the-forgotten-labour-struggle

The enormous former Pierce foundry is now mainly occupied by a huge Tesco supermarket, their largest store outside Dublin. A memorial to the historic usage, made from machinery parts, is all that remains there of Pierce of Wexford. However, the name lives on, stamped on machinery and other manufactured items from the past. I find there is quite a trade in Ireland for Pierceiana, as no doubt it is known.

tesco_pierce-copy

surprise_3-copysurprise_2-copynzc0mzkxowuwm2qxztliowjmy2rkzdfjzty4ytdmmtbvj9fzibmrsmqotayvnembahr0cdovl21lzglhlmfkc2ltzy5jb20vmda0zwe4nmq5zgqymguxodg2nzrimgiwzdk3mzrlztbhnji3mjc2mda5yjrjmwy1ytk0mdzingi1yjk3mdjjny5qcgd8fhx8fhwymtl4otkyzjazmzzknti5mmy5yjkxmgvlntrkngqyngvkmmpaqcxbe0ddpsanyc1m0wq7ahr0cdovl21lzglhlmfkc2ltzy5jb20vytkyzdi5otcxztexy2i2ndi2zjm5ytvhzjvhmdczmtzimgy3nwqwndbjmgzkyjuxotezzwezndjiogvkmjlmyy5qcgd8fhx8fhwzotz4yweznzg3otfimze2zgfimtk1yzlhogu1yzrlztblowrzauogihf8fmbvo4ffdrlwahr0cdovl21lzglhlmfkc2ltzy5jb20votjhzda1mwjiodg3ndyzywi0owqwzwrimmjhnjk0ntcwymnkmdawndm1ywuzndgwn2e3ngixnmzmytfjztfkzs5qcgd8fhx8fhw3mdb4mtq4ytbhzgy5mjg2y2qzmmfhzjnmogy5ztnjmgzmy2pimlrh05kqdijsw43mc6a-ahr0cdovl21lzglhlmfkc2ltzy5jb20vnwnlzjvlmzizodc0zgqxztyxmmnlnjzmotzlzwyzndrly2nhzjczmtdjndzmode5zjeyyzq3mdu3ztiymdrizc5qcgd8fhx8fhwzotr4

We have no plans for the hut, apart from having a look inside to see what (if anything) is there. A rattery, maybe. Its work is done, and it can continue to watch over the fields for many more years to come.

shepherds-hut-2-copy

Credits: Pierce’s info & images from random online sources, in particular Emma Stafford (Observations from Daily Life), who hasn’t posted anything for 2 years and who I hope will not mind a credited use of the Pierce tractor seat & drain cover if she comes across this post; Photopol for the Tesco / statue image; National Inventory of Architectural Heritage (gateway); History Ireland Magazine (foundry image); and adverts.ie for the other Pierce items

JERSEY TIGER MOTHS IN FRANCE & ENGLAND


Jersey Tiger Moths  Euplagia quadripunctaria, are widely distributed throughout Europe. Once rare in Britain, they are now increasingly found in the South of England.
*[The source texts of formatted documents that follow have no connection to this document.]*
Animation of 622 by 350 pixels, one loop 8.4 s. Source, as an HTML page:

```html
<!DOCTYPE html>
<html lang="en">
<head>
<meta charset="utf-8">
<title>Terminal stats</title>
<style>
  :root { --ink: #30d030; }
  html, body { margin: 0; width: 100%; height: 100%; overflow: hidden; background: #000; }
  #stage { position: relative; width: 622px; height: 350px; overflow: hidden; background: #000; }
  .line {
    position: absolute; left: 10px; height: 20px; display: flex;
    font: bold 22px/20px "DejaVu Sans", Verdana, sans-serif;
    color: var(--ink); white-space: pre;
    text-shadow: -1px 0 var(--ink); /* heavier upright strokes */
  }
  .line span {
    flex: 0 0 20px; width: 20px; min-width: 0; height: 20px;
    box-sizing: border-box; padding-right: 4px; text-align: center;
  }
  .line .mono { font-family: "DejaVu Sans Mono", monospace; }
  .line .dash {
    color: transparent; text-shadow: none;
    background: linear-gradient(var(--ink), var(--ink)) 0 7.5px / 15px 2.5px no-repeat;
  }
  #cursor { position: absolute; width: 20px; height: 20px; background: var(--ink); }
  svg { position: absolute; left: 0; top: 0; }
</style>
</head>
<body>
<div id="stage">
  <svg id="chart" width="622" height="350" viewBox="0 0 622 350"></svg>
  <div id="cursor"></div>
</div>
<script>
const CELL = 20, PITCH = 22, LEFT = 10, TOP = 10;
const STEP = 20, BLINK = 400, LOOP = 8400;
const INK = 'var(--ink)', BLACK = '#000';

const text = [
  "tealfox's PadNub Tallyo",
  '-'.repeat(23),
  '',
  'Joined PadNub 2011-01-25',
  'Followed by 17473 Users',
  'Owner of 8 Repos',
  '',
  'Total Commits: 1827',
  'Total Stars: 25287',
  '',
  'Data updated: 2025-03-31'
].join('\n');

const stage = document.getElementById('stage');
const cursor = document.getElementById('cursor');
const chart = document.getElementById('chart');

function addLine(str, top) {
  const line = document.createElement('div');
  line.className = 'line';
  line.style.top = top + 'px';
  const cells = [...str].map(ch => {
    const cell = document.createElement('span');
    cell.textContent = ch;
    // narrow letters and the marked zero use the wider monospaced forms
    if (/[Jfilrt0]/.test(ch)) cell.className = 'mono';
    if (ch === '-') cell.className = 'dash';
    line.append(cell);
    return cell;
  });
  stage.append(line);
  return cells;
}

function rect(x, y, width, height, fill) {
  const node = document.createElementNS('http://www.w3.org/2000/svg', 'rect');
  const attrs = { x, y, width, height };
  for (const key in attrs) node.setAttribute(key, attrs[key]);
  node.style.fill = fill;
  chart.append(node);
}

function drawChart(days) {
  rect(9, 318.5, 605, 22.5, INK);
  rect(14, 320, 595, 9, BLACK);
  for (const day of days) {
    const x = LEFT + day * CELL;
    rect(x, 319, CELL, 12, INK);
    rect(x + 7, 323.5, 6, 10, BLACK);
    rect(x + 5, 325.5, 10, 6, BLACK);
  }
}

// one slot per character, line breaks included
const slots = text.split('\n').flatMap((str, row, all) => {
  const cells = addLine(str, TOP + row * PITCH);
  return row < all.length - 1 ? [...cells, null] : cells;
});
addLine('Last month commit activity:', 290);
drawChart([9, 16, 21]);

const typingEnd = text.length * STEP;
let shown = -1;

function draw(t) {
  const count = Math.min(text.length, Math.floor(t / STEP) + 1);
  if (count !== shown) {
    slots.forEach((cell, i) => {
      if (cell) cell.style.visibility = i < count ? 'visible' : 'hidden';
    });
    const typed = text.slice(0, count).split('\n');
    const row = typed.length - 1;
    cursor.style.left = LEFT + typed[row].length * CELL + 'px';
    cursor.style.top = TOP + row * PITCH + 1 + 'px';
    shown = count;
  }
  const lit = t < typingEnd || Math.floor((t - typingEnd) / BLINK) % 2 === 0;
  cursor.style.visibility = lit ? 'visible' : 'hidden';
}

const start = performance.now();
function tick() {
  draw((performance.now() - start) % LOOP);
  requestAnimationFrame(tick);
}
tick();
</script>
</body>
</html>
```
Recently we spotted one in the eastern Pyrenees one evening. It wasn’t very close and I had only a small camera with me so the results aren’t startling. However, the photos give a fair idea of this very pretty moth. 

Jersey Tiger Moth, Ceret, FranceJersey Tiger Moth, Ceret, France

I knew at once what sort of moth this was, because we had found one – the only one I’ve ever seen before – in our garden in Dorset last year, and I to go through the usual online process to ID it.

jersey-tiger-moth-dorset-3-copy

A more professional photo… (Wiki)ecaille_chinee_-_euplagia_quadripunctaria_havre_begique_3

The Wrong Sort of Tiger Moth… “CHOCKS AWAY”tiger-moth-1-copy

DARCY WITH BUTTERCUPS


Darcy & Buttercups 3Darcy & Buttercups 2Darcy & Buttercups 1Darcy & Buttercups-1Darcy & Buttercups-2